-- DATA EXTRACTS follows --
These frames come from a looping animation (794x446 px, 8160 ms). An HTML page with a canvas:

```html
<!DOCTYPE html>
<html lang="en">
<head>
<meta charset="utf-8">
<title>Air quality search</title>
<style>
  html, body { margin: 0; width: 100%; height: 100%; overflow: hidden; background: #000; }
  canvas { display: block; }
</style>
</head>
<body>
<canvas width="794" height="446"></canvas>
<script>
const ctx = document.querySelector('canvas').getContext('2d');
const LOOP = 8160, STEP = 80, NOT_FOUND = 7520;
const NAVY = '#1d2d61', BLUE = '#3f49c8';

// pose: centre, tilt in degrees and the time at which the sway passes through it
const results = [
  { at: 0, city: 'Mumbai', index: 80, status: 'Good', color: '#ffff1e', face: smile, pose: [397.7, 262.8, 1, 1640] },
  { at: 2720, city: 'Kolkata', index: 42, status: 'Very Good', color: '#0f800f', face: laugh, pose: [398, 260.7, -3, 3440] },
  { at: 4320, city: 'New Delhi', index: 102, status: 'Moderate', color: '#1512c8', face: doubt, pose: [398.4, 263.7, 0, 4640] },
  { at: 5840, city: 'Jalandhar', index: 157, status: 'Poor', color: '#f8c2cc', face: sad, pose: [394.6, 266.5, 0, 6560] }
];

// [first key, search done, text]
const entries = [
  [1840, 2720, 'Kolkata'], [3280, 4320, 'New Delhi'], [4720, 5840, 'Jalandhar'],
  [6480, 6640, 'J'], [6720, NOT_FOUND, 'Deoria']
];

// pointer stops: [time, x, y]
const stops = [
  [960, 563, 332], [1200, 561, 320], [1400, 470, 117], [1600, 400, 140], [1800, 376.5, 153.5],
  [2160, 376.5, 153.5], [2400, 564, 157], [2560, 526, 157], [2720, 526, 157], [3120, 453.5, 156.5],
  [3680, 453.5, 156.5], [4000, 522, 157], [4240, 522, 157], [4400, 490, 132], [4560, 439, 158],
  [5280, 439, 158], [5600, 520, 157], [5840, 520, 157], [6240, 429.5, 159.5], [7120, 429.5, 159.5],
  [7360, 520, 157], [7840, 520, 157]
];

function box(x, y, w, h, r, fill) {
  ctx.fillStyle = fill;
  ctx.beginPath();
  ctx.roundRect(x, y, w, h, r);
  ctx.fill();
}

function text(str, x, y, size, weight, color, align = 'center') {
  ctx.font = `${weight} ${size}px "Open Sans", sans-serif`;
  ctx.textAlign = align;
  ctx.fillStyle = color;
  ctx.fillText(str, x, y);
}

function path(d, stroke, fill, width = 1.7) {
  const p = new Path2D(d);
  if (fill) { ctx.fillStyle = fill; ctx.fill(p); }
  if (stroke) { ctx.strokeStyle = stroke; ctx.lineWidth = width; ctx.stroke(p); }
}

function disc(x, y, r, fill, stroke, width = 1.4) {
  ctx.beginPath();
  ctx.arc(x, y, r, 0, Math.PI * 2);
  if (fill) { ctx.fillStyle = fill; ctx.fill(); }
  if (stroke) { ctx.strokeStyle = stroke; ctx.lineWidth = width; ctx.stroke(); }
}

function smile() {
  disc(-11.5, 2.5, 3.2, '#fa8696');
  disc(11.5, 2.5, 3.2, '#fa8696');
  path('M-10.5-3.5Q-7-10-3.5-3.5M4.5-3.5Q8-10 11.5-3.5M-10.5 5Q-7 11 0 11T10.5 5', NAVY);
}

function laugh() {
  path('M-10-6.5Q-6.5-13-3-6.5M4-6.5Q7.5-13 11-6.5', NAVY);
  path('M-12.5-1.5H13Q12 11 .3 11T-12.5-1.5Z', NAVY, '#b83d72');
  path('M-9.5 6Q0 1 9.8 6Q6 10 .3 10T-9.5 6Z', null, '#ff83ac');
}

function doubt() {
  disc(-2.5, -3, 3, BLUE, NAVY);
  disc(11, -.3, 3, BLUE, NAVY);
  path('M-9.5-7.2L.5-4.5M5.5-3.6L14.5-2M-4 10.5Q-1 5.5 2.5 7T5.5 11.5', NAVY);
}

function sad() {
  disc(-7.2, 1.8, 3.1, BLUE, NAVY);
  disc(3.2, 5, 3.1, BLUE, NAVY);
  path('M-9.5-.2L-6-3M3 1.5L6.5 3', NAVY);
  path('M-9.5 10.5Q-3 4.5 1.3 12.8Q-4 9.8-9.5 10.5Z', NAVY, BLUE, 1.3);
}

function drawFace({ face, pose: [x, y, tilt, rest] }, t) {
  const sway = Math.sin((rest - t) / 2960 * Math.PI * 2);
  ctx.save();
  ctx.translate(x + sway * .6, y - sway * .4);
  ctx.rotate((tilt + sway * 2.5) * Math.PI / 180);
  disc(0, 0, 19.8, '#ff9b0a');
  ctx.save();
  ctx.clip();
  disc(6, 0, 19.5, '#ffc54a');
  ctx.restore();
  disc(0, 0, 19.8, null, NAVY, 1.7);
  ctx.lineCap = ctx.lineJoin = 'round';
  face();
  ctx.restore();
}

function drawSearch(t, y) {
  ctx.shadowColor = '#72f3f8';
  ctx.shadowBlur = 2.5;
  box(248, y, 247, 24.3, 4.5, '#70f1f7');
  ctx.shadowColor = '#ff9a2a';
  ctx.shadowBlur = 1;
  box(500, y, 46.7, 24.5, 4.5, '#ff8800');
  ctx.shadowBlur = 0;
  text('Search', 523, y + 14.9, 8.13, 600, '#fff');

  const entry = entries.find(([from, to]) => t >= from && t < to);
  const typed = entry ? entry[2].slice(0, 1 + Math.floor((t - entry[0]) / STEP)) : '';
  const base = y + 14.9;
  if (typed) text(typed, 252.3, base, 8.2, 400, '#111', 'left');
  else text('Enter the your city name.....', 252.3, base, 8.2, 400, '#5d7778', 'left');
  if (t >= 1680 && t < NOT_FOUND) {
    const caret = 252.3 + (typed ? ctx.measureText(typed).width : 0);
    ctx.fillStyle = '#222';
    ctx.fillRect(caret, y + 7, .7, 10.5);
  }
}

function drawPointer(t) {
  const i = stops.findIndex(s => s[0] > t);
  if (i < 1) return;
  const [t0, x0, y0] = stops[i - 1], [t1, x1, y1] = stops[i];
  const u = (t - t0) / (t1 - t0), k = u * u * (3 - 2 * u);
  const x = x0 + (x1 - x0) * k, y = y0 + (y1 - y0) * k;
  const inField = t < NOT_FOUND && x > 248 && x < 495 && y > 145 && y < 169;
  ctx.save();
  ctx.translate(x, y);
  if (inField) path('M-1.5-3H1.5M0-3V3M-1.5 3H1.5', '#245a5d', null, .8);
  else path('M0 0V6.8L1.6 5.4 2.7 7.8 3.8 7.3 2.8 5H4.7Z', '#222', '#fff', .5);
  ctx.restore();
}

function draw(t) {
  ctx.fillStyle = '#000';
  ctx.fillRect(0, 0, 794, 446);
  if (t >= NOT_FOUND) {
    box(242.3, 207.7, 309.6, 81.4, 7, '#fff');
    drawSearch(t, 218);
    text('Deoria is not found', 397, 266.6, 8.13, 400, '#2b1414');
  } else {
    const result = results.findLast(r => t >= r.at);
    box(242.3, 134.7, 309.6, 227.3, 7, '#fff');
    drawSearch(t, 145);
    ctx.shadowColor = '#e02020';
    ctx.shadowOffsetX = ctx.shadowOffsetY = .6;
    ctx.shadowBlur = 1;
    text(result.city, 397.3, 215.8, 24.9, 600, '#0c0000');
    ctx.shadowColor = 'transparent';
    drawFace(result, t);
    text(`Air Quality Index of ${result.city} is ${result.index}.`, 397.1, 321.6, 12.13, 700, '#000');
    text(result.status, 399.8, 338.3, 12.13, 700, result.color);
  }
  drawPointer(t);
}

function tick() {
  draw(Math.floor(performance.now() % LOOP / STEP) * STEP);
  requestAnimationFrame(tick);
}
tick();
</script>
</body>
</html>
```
-- DATA EXTRACTS concluded --
> **EXERCISE DETAILS**
Wherever the word "disc" appears in a line of the records, count that line. Say how many there are, with no other words.

> **WRITTEN REPLY**
10